slept in more than 48 hours, Mariucci exuded the ebullience and
charm that had helped him win over fellow Italian-Americans
Policy and DeBartolo, who joked that "we'll have to have a big
pasta dinner to celebrate soon."
Mariucci is just as comfortable over spaghetti with football
players; his strength lies in his ability to exude authority
while still maintaining a playful edge with his charges. A
mounted photo, taken before last year's Pro Bowl, hung in
Mariucci's Cal office. It shows Young, only days after meeting
Mariucci, riding piggyback on the coach across the Aloha Stadium

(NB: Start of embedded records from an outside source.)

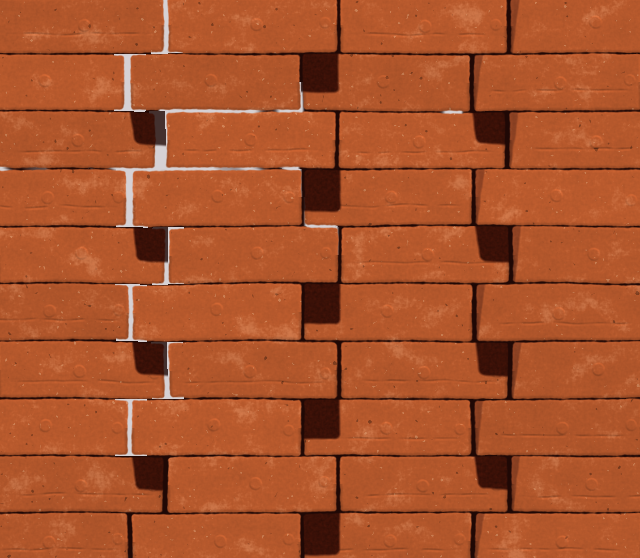
This texture is drawn by a Shadertoy shader. Its source:

```glsl
// Stacked terracotta bricks in running bond, alternate columns set back in shadow, daylight in the gaps.

vec2 hash2(vec2 p) {
    p = vec2(dot(p, vec2(127.1, 311.7)), dot(p, vec2(269.5, 183.3)));
    return fract(sin(p) * 43758.55);
}

// Gradient noise, roughly -0.7 to 0.7
float noise(vec2 p) {
    vec2 i = floor(p), f = p - i;
    vec2 u = f * f * f * (f * (f * 6.0 - 15.0) + 10.0);
    vec2 x = vec2(1, 0), y = vec2(0, 1);
    float a = dot(hash2(i) * 2.0 - 1.0, f);
    float b = dot(hash2(i + x) * 2.0 - 1.0, f - x);
    float c = dot(hash2(i + y) * 2.0 - 1.0, f - y);
    float d = dot(hash2(i + x + y) * 2.0 - 1.0, f - x - y);
    return mix(mix(a, b, u.x), mix(c, d, u.x), u.y);
}

// Rounded corner shared by brick outlines and overhang shadows
float corner(vec2 e, float r) {
    e += r;
    return length(max(e, 0.0)) + min(max(e.x, e.y), 0.0) - r;
}

// Falls from 1 at zero to 0 at the given width
float fade(float width, float x) {
    return 1.0 - smoothstep(0.0, width, abs(x));
}

// Raised ring pressed into the clay, lit from above
float ring(vec2 q, float radius) {
    return fade(0.0028, length(q) - radius) * dot(q, vec2(0.35, -0.9)) / radius;
}

float inside(float a, float b, float x) {
    return smoothstep(a - 0.003, a + 0.003, x) * (1.0 - smoothstep(b - 0.003, b + 0.003, x));
}

// Light seen through the loose joints at the upper left
float daylight(vec2 p, float row, float column, float edgeX) {
    float upright = step(column, 1.5) * step(abs(p.x - edgeX), 0.025) * step(row, 7.5);
    float joint = floor((p.y - 0.0846) / 0.0896 + 0.5);
    float first = inside(0.25, 0.475, p.x) + inside(0.66, 0.725, p.x);
    float second = inside(-0.1, 0.075, p.x) + inside(0.14, 0.47, p.x);
    float level = joint == 1.0 ? first : joint == 2.0 ? second : 0.0;
    float third = joint == 3.0 ? inside(0.475, 0.525, p.x) : 0.0;
    level *= smoothstep(-0.3, 0.0, noise(p * vec2(22, 3)));
    return clamp(max(upright, level + third), 0.0, 1.0);
}

void mainImage(out vec4 fragColor, in vec2 fragCoord) {
    // Width-based units, y running down
    float aa = 1.0 / iResolution.x;
    vec2 p = vec2(fragCoord.x, iResolution.y - fragCoord.y) * aa;

    // Uneven courses and shifted ends
    vec2 w = p;
    w.y += 0.004 * noise(p * vec2(6, 4) + 3.0) + 0.001 * noise(p * vec2(45, 8));
    float row = floor((w.y - 0.0846) / 0.0896) + 1.0;
    float odd = mod(row, 2.0);
    w.x += 0.006 * (hash2(vec2(row, 4)).x - 0.5) + 0.003 * noise(vec2(p.x * 3.0, p.y * 12.0));
    float edgeX = mix(0.2597, 0.2044, odd);
    float column = floor((w.x - edgeX) / 0.2676) + 1.0;
    float recessed = 1.0 - mod(column, 2.0);
    vec2 id = vec2(column, row), rnd = hash2(id + 7.0), rnd2 = hash2(id + 31.0);
    vec2 l = w - vec2(edgeX + (column - 0.5) * 0.2676, 0.0846 + (row - 0.5) * 0.0896);

    // Brick outline with chipped edges, wider opening beside the first column
    float light = daylight(w, row, column, edgeX);
    vec2 q = l;
    q.y += (rnd.x - 0.5) * 0.012 * l.x;
    float gap = 0.0016 + 0.0012 * rnd.y + 0.0012 * step(2.0, column);
    if (column == 0.0 && l.x > 0.0) gap += 0.003 + 0.011 * exp(-(row - 2.0) * (row - 2.0));
    float chip = 0.0016 * noise(p * 75.0) + 0.0008 * noise(p * 190.0);
    float d = corner(abs(q) - vec2(0.1338 - gap, 0.0436 - 0.0012 * light), 0.005) + chip;

    // Clay tone: broad blotches, grain, pale specks and dark pits
    float blotch = noise(p * vec2(17, 26)) + 0.5 * noise(p * 65.0);
    float grain = noise(p * 180.0) + 0.6 * noise(p * 340.0);
    vec3 clay = mix(vec3(0.72, 0.35, 0.175), vec3(0.77, 0.44, 0.27),
                    smoothstep(0.1, 0.65, blotch + 0.3 * grain));
    float shade = 0.98 + 0.06 * (rnd2.x - 0.5) + 0.06 * blotch + 0.06 * grain;
    float speck = noise(p * 150.0 + 40.0);
    clay = mix(clay, vec3(0.83, 0.56, 0.39), 0.7 * smoothstep(0.38, 0.52, speck));
    shade -= 0.3 * smoothstep(0.4, 0.55, noise(p * 110.0 + 80.0));

    // Pressed dimples and a drawn groove
    shade += 0.15 * ring(l - vec2(0.012 * (rnd.x - 0.5), 0.008 * (rnd.y - 0.5)), 0.009);
    shade += 0.12 * step(0.45, rnd2.y) * ring(l - vec2(0.113, 0.006 - 0.01 * rnd.x), 0.008);
    float groove = l.y - 0.019 + 0.008 * rnd.x - 0.005 * noise(vec2(l.x * 18.0, row));
    float run = step(0.4, rnd.y) * (1.0 - smoothstep(0.09, 0.12, abs(l.x)))
              * smoothstep(-0.25, 0.15, noise(vec2(l.x * 35.0, row + column)));
    shade += run * (0.1 * fade(0.003, groove - 0.003) - 0.17 * fade(0.0025, groove));

    // Worn rim: bright upper arris, dark lower one
    shade += smoothstep(-0.006, -0.001, d) * (l.y < 0.0 ? 0.06 : -0.13);
    clay *= shade;

    // Turned side face on the last column
    float side = l.x + 0.1168 + 0.13 * (l.y + 0.045) + 0.002 * noise(p * 50.0);
    clay = mix(clay, vec3(0.52, 0.24, 0.13) * shade,
               0.85 * step(2.5, column) * (1.0 - smoothstep(-0.002, 0.002, side)));

    // Shadow under the overhanging brick of the course above
    float reach = mix(l.x, -l.x, odd);
    float start = mix(0.079 + 0.13 * (l.y + 0.045), 0.075, odd);
    float drop = mix(0.008, 0.019, odd) + 0.007 * (rnd.x - 0.5) + 0.06 * (1.0 - odd) * (l.x - 0.1);
    float overhang = corner(vec2(start - reach, l.y - drop) + 0.0012 * noise(p * 60.0), 0.008);
    float shadow = recessed * step(0.5, row)
                 * (1.0 - smoothstep(-0.0012 - aa, 0.0012 + aa, overhang));
    clay = mix(clay, vec3(0.25, 0.07, 0.03) * (0.9 + 0.25 * grain), shadow);

    // Joints
    vec3 joint = mix(vec3(0.12, 0.03, 0.02), vec3(0.84, 0.82, 0.83), light * (1.0 - 0.8 * shadow));
    vec3 color = mix(clay, joint, smoothstep(-aa, aa, d));
    fragColor = vec4(clamp(color, 0.0, 1.0), 1.0);
}
```
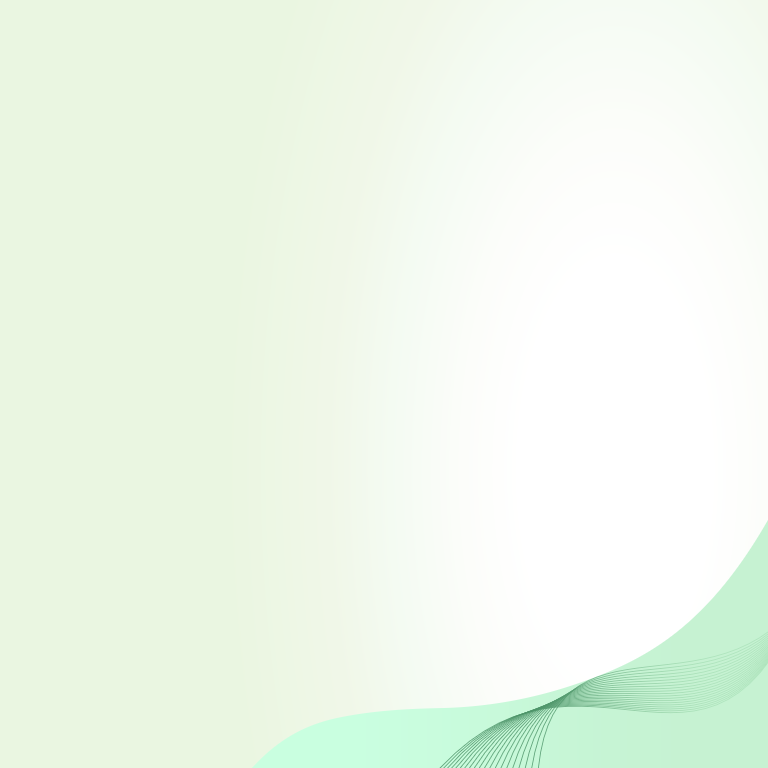
Reproduce this background procedurally as a Shadertoy shader.

```glsl
// Pale green backdrop with an oval white glow, a mint wave and a twisting ribbon of fine lines.

const vec2  GLOW_CENTER = vec2(0.801, 0.388);
const vec2  GLOW_RADIUS = vec2(0.508, 1.107);
const float GLOW_CORE   = 0.24;               // fraction of the radius that stays white

const vec3 GLOW_WHITE = vec3(1.0);
const vec3 GLOW_IVORY = vec3(0.988, 0.992, 0.980);
const vec3 GLOW_MINT  = vec3(0.957, 0.984, 0.950);
const vec3 GLOW_CREAM = vec3(0.943, 0.970, 0.912);
const vec3 FIELD      = vec3(0.918, 0.965, 0.882);

const vec3 WAVE_LEFT  = vec3(0.790, 1.000, 0.880);
const vec3 WAVE_RIGHT = vec3(0.775, 0.950, 0.825);

const int   LINE_COUNT    = 20;
const int   LINE_SEGMENTS = 28;
const float LINE_WIDTH    = 0.0011;
const float LINE_BUNCHING = 0.3;              // crowds the lines toward the first edge
const vec3  LINE_DARK  = vec3(0.30, 0.58, 0.41);
const vec3  LINE_LIGHT = vec3(0.60, 0.84, 0.66);

// Radial glow: colour stops from the white core out to the plain field
vec3 glowColor(vec2 p) {
    float r = length((p - GLOW_CENTER) / GLOW_RADIUS);
    float t = (r - GLOW_CORE) / (1.0 - GLOW_CORE);
    vec3 c = mix(GLOW_WHITE, GLOW_IVORY, clamp(t / 0.2, 0.0, 1.0));
    c = mix(c, GLOW_MINT,  clamp((t - 0.20) / 0.24, 0.0, 1.0));
    c = mix(c, GLOW_CREAM, clamp((t - 0.44) / 0.20, 0.0, 1.0));
    return mix(c, FIELD,   clamp((t - 0.64) / 0.36, 0.0, 1.0));
}

// Cubic between two knots, each given as (x, height, slope)
float hermite(float x, vec3 a, vec3 b) {
    float w = b.x - a.x;
    float t = (x - a.x) / w;
    float s = 1.0 - t;
    return s * s * ((1.0 + 2.0 * t) * a.y + t * w * a.z)
         + t * t * ((1.0 + 2.0 * s) * b.y - s * w * b.z);
}

// Top edge of the wave
float waveHeight(float x) {
    const vec3 FOOT     = vec3(0.328, 0.000, 1.10);
    const vec3 SHOULDER = vec3(0.443, 0.066, 0.20);
    const vec3 SHELF    = vec3(0.573, 0.078, 0.02);
    const vec3 RISE     = vec3(0.755, 0.111, 0.35);
    const vec3 CREST    = vec3(1.000, 0.323, 1.75);
    if (x < FOOT.x)     return (x - FOOT.x) * FOOT.z;
    if (x < SHOULDER.x) return hermite(x, FOOT, SHOULDER);
    if (x < SHELF.x)    return hermite(x, SHOULDER, SHELF);
    if (x < RISE.x)     return hermite(x, SHELF, RISE);
    return hermite(x, RISE, CREST);
}

vec2 bezier(vec2 a, vec2 b, vec2 c, vec2 d, float t) {
    float s = 1.0 - t;
    return s * s * s * a + 3.0 * s * s * t * b + 3.0 * s * t * t * c + t * t * t * d;
}

float segmentDistance(vec2 p, vec2 a, vec2 b) {
    vec2 pa = p - a, ba = b - a;
    return length(pa - ba * clamp(dot(pa, ba) / dot(ba, ba), 0.0, 1.0));
}

// Distance to one ribbon line; k blends between the two edge curves
float ribbonDistance(vec2 p, float k) {
    vec2 a = mix(vec2(0.573,  0.000), vec2(0.701, 0.000), k);
    vec2 b = mix(vec2(0.755,  0.193), vec2(0.723, 0.206), k);
    vec2 c = mix(vec2(0.911, -0.055), vec2(0.911, 0.073), k);
    vec2 d = mix(vec2(1.029,  0.186), vec2(1.029, 0.203), k);
    float nearest = 1.0;
    vec2 from = a;
    for (int i = 1; i <= LINE_SEGMENTS; i++) {
        vec2 to = bezier(a, b, c, d, float(i) / float(LINE_SEGMENTS));
        nearest = min(nearest, segmentDistance(p, from, to));
        from = to;
    }
    return nearest;
}

void mainImage(out vec4 fragColor, in vec2 fragCoord) {
    vec2 p = fragCoord / iResolution.xy;
    float pixel = 1.0 / min(iResolution.x, iResolution.y);
    vec3 color = glowColor(p);

    // Wave, with the height gap scaled by slope to approximate true distance
    float h = waveHeight(p.x);
    float slope = (waveHeight(p.x + 0.001) - h) / 0.001;
    float edge = (h - p.y) / sqrt(1.0 + slope * slope);
    vec3 wave = mix(WAVE_LEFT, WAVE_RIGHT, smoothstep(0.42, 0.90, p.x));
    color = mix(color, wave, clamp(edge / pixel + 0.5, 0.0, 1.0));

    // Ribbon lines, fading toward the right
    if (p.x > 0.55 && p.y < 0.22) {
        float fade = smoothstep(0.68, 0.95, p.x);
        vec3 ink = mix(LINE_DARK, LINE_LIGHT, fade);
        float opacity = mix(0.85, 0.5, fade);
        for (int i = 0; i < LINE_COUNT; i++) {
            float s = float(i) / float(LINE_COUNT - 1);
            float d = ribbonDistance(p, mix(s, s * s, LINE_BUNCHING));
            float cover = clamp((0.5 * LINE_WIDTH - d) / pixel + 0.5, 0.0, 1.0);
            color = mix(color, ink, cover * opacity);
        }
    }

    fragColor = vec4(color, 1.0);
}
```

As giddy as DeBartolo was over his new hire, he did voice a
startling reservation: "My only concern with Mariucci is whether
he's tough enough to go in and take charge. I think he is."
DeBartolo might be comforted by the following story. During
spring practice at Cal last April, Bears Marc Vera and Steve
Lilly showed up 10 minutes late for a 6 a.m. session. When the
two players explained that Vera's car had broken down, Mariucci
calmly escorted the pair to midfield, where a cot had been set
up, replete with pillow and teddy bear, offered each a Coke and
the morning paper, and insisted the two kick back and enjoy the
sunrise while their teammates ran sprints.
For now, Mariucci is confronted with some difficult decisions,
including which of Seifert's assistants to retain and whom to
hire to replace the fired Trestman and defensive coordinator
Pete Carroll, expected to go elsewhere after being passed over
as Seifert's successor. He also must deal with conflicting
signals being sent out by an organization whose standards may be
unrealistically high. While DeBartolo says the Niners are "in a
rebuilding mode," Policy displays more optimism, saying, "We are
closer to being a Super Bowl contender than we were after the
'93 season, and we are a better team today than we were a year
ago. And we think bringing Steve here was the one way to really
breathe fresh air into the organization and offset the
compulsive ambition and unbelievable demands we put on ourselves."
In other words: Welcome, Steve. Now win.